"The potential ... to be realized is enormous," said Jales of the Sao Paulo think tank.

5. Citizenship When Congress is Out of Session

Organization for Competitive Markets
P.O. Box 6486
Lincoln, NE 68506
Contact: Chase Carter, Executive Director
(402) 817-4443

by Keith Mudd

'Tis the season for Congressional glad-handing in the field. Congress is not in session until September 6, 2005. This means they will be listening to ordinary citizens, rather than silk-suited lobbyists, in photo-ops and coffee shops. Independent farmers and ranchers cannot afford to fly to Washington, but we can make our views known in local meetings. It is our democratic duty to protect our interests, and let our political leaders know what we really think. We need to focus them on competition in the next Farm Bill.

Producers can give the "inside-the-beltway" leaders an "outside-the-beltway" reality check. Fewer meetings and less administrative functions allow for increased attention to the issues that affect states and districts. Also, the more time a Representative or Senator has to hear the concerns of constituents, the more educated they become on the issues.

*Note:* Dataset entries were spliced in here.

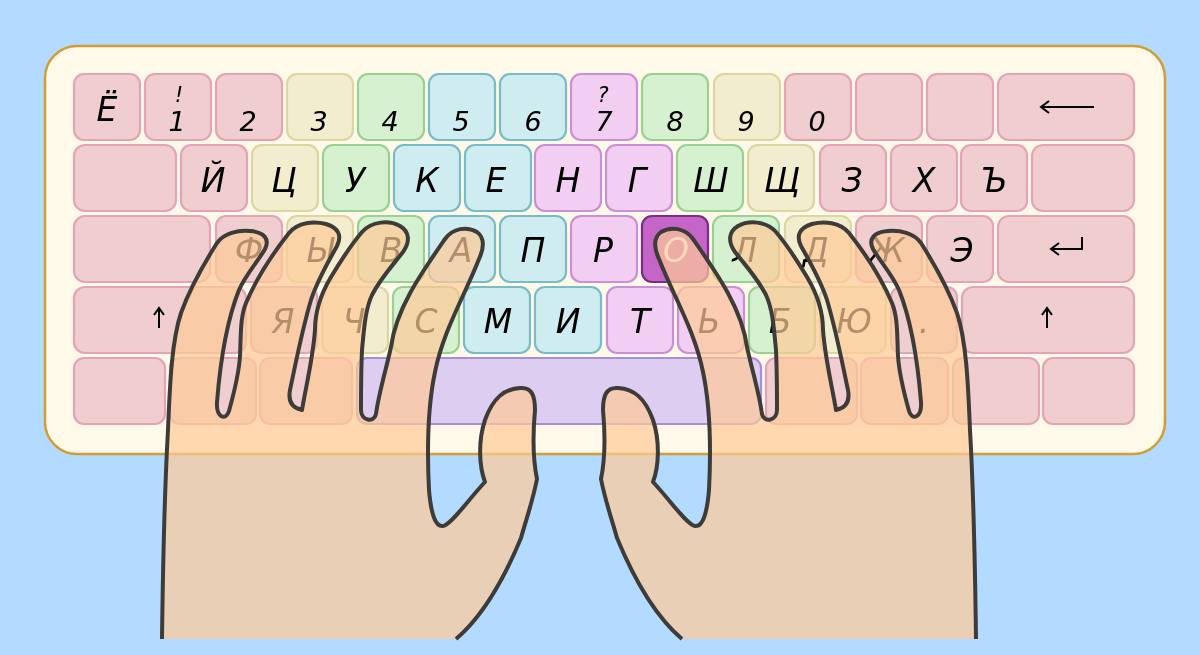
<!DOCTYPE html>
<html lang="ru">
<head>
<meta charset="utf-8">
<title>Клавиатура</title>
<style>
:root{
  --sky:#b3dbff; --board:#fff9ea; --board-edge:#d39d35;
  --pink:#f0cdcf; --pink-edge:#e5a4b5;
  --yellow:#f2edcf; --yellow-edge:#dcd6a0;
  --green:#d6f1cf; --green-edge:#98d191;
  --cyan:#cfedf1; --cyan-edge:#78bcc6;
  --violet:#f1cef2; --violet-edge:#cd8fd3;
  --active:#c565c7; --active-edge:#7c2c82;
  --space:#dccdf1; --space-edge:#a98fd2;
  --ink:#000; --skin:#ffcb98; --outline:#3d3c39;
}
html,body{margin:0;width:1200px;height:655px;overflow:hidden;background:var(--sky)}
svg{display:block}
.keys{stroke-width:2.2}
.pink{fill:var(--pink);stroke:var(--pink-edge)}
.yellow{fill:var(--yellow);stroke:var(--yellow-edge)}
.green{fill:var(--green);stroke:var(--green-edge)}
.cyan{fill:var(--cyan);stroke:var(--cyan-edge)}
.violet{fill:var(--violet);stroke:var(--violet-edge)}
.active{fill:var(--active);stroke:var(--active-edge)}
.space{fill:var(--space);stroke:var(--space-edge)}
.labels{font-family:"DejaVu Sans",Verdana,sans-serif;font-style:italic;font-size:33px;fill:var(--ink);text-anchor:middle}
.digits{font-size:27px}
.marks{font-size:21px}
.on-active{fill:#fff}
.arrows{fill:none;stroke:var(--ink);stroke-width:2}
.hand{fill:var(--skin);fill-opacity:.7;stroke:var(--outline);stroke-width:4;stroke-linejoin:round}
</style>
</head>
<body>
<svg width="1200" height="655" viewBox="0 0 1200 655" role="img" aria-label="Руки на клавиатуре, выделена клавиша О">
<defs>
  <rect id="key" width="66" height="66" rx="10"/>
  <path id="up-arrow" d="M0 328V309M-5 315L0 308L5 315"/>
  <path id="hand" class="hand" d="M162 639C163 560 164 500 168 430C170 380 172 340 181 313C190 288 205 262 217 243C224 233 238 230 250 231C264 232 270 239 265 249C259 260 246 274 239 290C227 320 220 365 217 402C216 418 226 421 229 411C234 393 239 372 240 356C241 335 240 318 246 303C257 277 274 252 289 233C298 222 314 221 326 224C339 228 342 236 337 246C327 264 317 281 311 300C302 330 296 362 290 390C288 401 292 408 302 410C306 386 313 358 315 330C315 310 322 292 331 277C340 262 351 245 362 232C372 221 389 220 400 226C410 232 410 242 403 252C392 266 380 279 372 295C365 310 364 330 362 350C361 372 361 393 361 410C361 421 374 423 376 414C379 392 386 370 391 347C396 309 420 275 445 239C453 228 467 226 477 232C485 238 484 248 479 259C465 295 443 331 435 372C428 405 427 450 429 490C431 513 435 527 443 526C451 525 468 500 485 482C479 466 478 441 485 420C493 398 504 389 520 388C532 387 535 396 535 410C533 432 532 455 537 479C533 500 526 520 521 538C504 579 482 617 456 639"/>
</defs>

<rect id="background" width="1200" height="655" fill="var(--sky)"/>
<rect id="keyboard" x="45" y="46" width="1120" height="408" rx="32" fill="var(--board)" stroke="var(--board-edge)" stroke-width="2.5"/>

<g class="keys" id="row-digits">
  <g class="pink">
    <use href="#key" x="74" y="74"/><use href="#key" x="145" y="74"/><use href="#key" x="216" y="74"/>
    <use href="#key" x="785" y="74"/><use href="#key" x="856" y="74"/><use href="#key" x="927" y="74"/>
    <rect x="998" y="74" width="136" height="66" rx="11"/>
  </g>
  <g class="yellow"><use href="#key" x="287" y="74"/><use href="#key" x="714" y="74"/></g>
  <g class="green"><use href="#key" x="358" y="74"/><use href="#key" x="642" y="74"/></g>
  <g class="cyan"><use href="#key" x="429" y="74"/><use href="#key" x="500" y="74"/></g>
  <use class="violet" href="#key" x="571" y="74"/>
</g>

<g class="keys" id="row-upper">
  <g class="pink">
    <rect x="74" y="145" width="102" height="66" rx="11"/>
    <use href="#key" x="181" y="145"/><use href="#key" x="820" y="145"/><use href="#key" x="891" y="145"/><use href="#key" x="961" y="145"/>
    <rect x="1032" y="145" width="102" height="66" rx="11"/>
  </g>
  <g class="yellow"><use href="#key" x="252" y="145"/><use href="#key" x="748" y="145"/></g>
  <g class="green"><use href="#key" x="323" y="145"/><use href="#key" x="677" y="145"/></g>
  <g class="cyan"><use href="#key" x="394" y="145"/><use href="#key" x="465" y="145"/></g>
  <g class="violet"><use href="#key" x="535" y="145"/><use href="#key" x="606" y="145"/></g>
</g>

<g class="keys" id="row-home">
  <g class="pink">
    <rect x="74" y="216" width="136" height="66" rx="11"/>
    <use href="#key" x="216" y="216"/><use href="#key" x="856" y="216"/><use href="#key" x="927" y="216"/>
    <rect x="998" y="216" width="136" height="66" rx="11"/>
  </g>
  <g class="yellow"><use href="#key" x="287" y="216"/><use href="#key" x="785" y="216"/></g>
  <g class="green"><use href="#key" x="358" y="216"/><use href="#key" x="713" y="216"/></g>
  <g class="cyan"><use href="#key" x="429" y="216"/><use href="#key" x="500" y="216"/></g>
  <use class="violet" href="#key" x="571" y="216"/>
  <use class="active" href="#key" x="642" y="216"/>
</g>

<g class="keys" id="row-lower">
  <g class="pink">
    <rect x="74" y="287" width="172" height="66" rx="11"/>
    <use href="#key" x="251" y="287"/><use href="#key" x="891" y="287"/>
    <rect x="962" y="287" width="172" height="66" rx="11"/>
  </g>
  <g class="yellow"><use href="#key" x="322" y="287"/><use href="#key" x="820" y="287"/></g>
  <g class="green"><use href="#key" x="393" y="287"/><use href="#key" x="749" y="287"/></g>
  <g class="cyan"><use href="#key" x="464" y="287"/><use href="#key" x="535" y="287"/></g>
  <g class="violet"><use href="#key" x="607" y="287"/><use href="#key" x="678" y="287"/></g>
</g>

<g class="keys" id="row-space">
  <g class="pink">
    <rect x="74" y="358" width="91" height="66" rx="10"/><rect x="170" y="358" width="86" height="66" rx="10"/>
    <rect x="260" y="358" width="92" height="66" rx="10"/><rect x="766" y="358" width="91" height="66" rx="10"/>
    <rect x="861" y="358" width="87" height="66" rx="10"/><rect x="953" y="358" width="86" height="66" rx="10"/>
    <rect x="1043" y="358" width="91" height="66" rx="10"/>
  </g>
  <rect class="space" x="357" y="358" width="404" height="66" rx="10"/>
</g>

<g class="labels">
  <text x="107" y="121">Ё</text>
  <g class="marks"><text x="179" y="102">!</text><text x="603" y="102">?</text></g>
  <g class="digits">
    <text x="177" y="131">1</text><text x="248" y="131">2</text><text x="319" y="131">3</text><text x="390" y="131">4</text><text x="461" y="131">5</text>
    <text x="533" y="131">6</text><text x="604" y="131">7</text><text x="675" y="131">8</text><text x="746" y="131">9</text><text x="817" y="131">0</text>
  </g>
  <g>
    <text x="213" y="192">Й</text><text x="284" y="192">Ц</text><text x="355" y="192">У</text><text x="427" y="192">К</text><text x="496" y="192">Е</text><text x="568" y="192">Н</text>
    <text x="637" y="192">Г</text><text x="711" y="192">Ш</text><text x="782" y="192">Щ</text><text x="852" y="192">З</text><text x="924" y="192">Х</text><text x="994" y="192">Ъ</text>
  </g>
  <g>
    <text x="249" y="262">Ф</text><text x="320" y="262">Ы</text><text x="391" y="262">В</text><text x="461" y="262">А</text><text x="533" y="262">П</text><text x="603" y="262">Р</text>
    <text class="on-active" x="676" y="262">О</text><text x="745" y="262">Л</text><text x="816" y="262">Д</text><text x="887" y="262">Ж</text><text x="962" y="262">Э</text>
  </g>
  <g>
    <text x="283" y="333">Я</text><text x="354" y="333">Ч</text><text x="426" y="333">С</text><text x="498" y="333">М</text><text x="568" y="333">И</text>
    <text x="640" y="333">Т</text><text x="709" y="333">Ь</text><text x="780" y="333">Б</text><text x="854" y="333">Ю</text><text x="924" y="333">.</text>
  </g>
</g>

<g class="arrows">
  <path d="M1094 107H1042M1049 101L1041 107L1049 113"/>
  <path d="M1082 237V249H1052M1059 243L1051 249L1059 255"/>
  <use href="#up-arrow" x="159"/>
  <use href="#up-arrow" x="1047"/>
</g>

<g id="hands">
  <use href="#hand"/>
  <use href="#hand" transform="translate(1138 0) scale(-1 1)"/>
</g>
</svg>
</body>
</html>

The next Farm Bill will be written in 2006, newly constrained by the WTO-world-government. USDA is holding listening sessions around the country focusing upon issues important to Cargill, Tyson and Smithfield Foods. We need to begin working today.

Activist judges, on behalf of U.S. based agribusinesses, have recently gutted antitrust and competition laws that were designed to protect producers. We must press Congress to enact stronger competition protections, in a "Competition Title," in the next Farm Bill. These elements will begin giving us the protections we need.

1. A Packer Ownership Act is needed to increase competition by prohibiting packers from owning the livestock. Packers should buy, not sell. They should be on one side of the market fence, and producers on the other. Conflicts of interest and price manipulation result without these rules.

2. A Producer Protection Act is needed to require large livestock and poultry processors to tell the truth when enticing farmers into longterm contracts which require 20 year mortgages on new buildings.

3. A Transparency/Minimum Open Market Bill would require meat packers to purchase a minimum percentage of their needs from the open market, to reduce price manipulation potential.

4. A Captive Supply Reform Act is needed to uncover large, secret sales to meat packers, pulling them into the sunlight of markets competition. Secrecy is bad for markets, transparency is essential.

5. Poultry producers need added protections in agricultural law for the unique deception and abuses inflicted upon them by poultry integrators like Tyson, Sanderson Farms and OK Foods.

6. Bargaining rights for contract farmers are needed because poultry farmers are singled out and punished for standing up for their rights. They must be able to join together without retaliation fears.

7. Mandatory Country of Origin Labeling was passed in the 2002 Farm Bill, but meat packers and their lackeys worked with USDA to delay implementation. We want consumers to know where their meat, fruits and vegetables come from.

These all have to be addressed by the lawmakers in the United States. The Farm Bill affects us all and can change the face of the agricultural industry.

So, while Congress is out of session, ask them specifically in local meetings whether they will support these principals in the next Farm Bill. They represent us, not Big Money, or so our Constitution says. Education is a lifelong pursuit, and you can help your Senators and Representatives in their pursuit by educating them.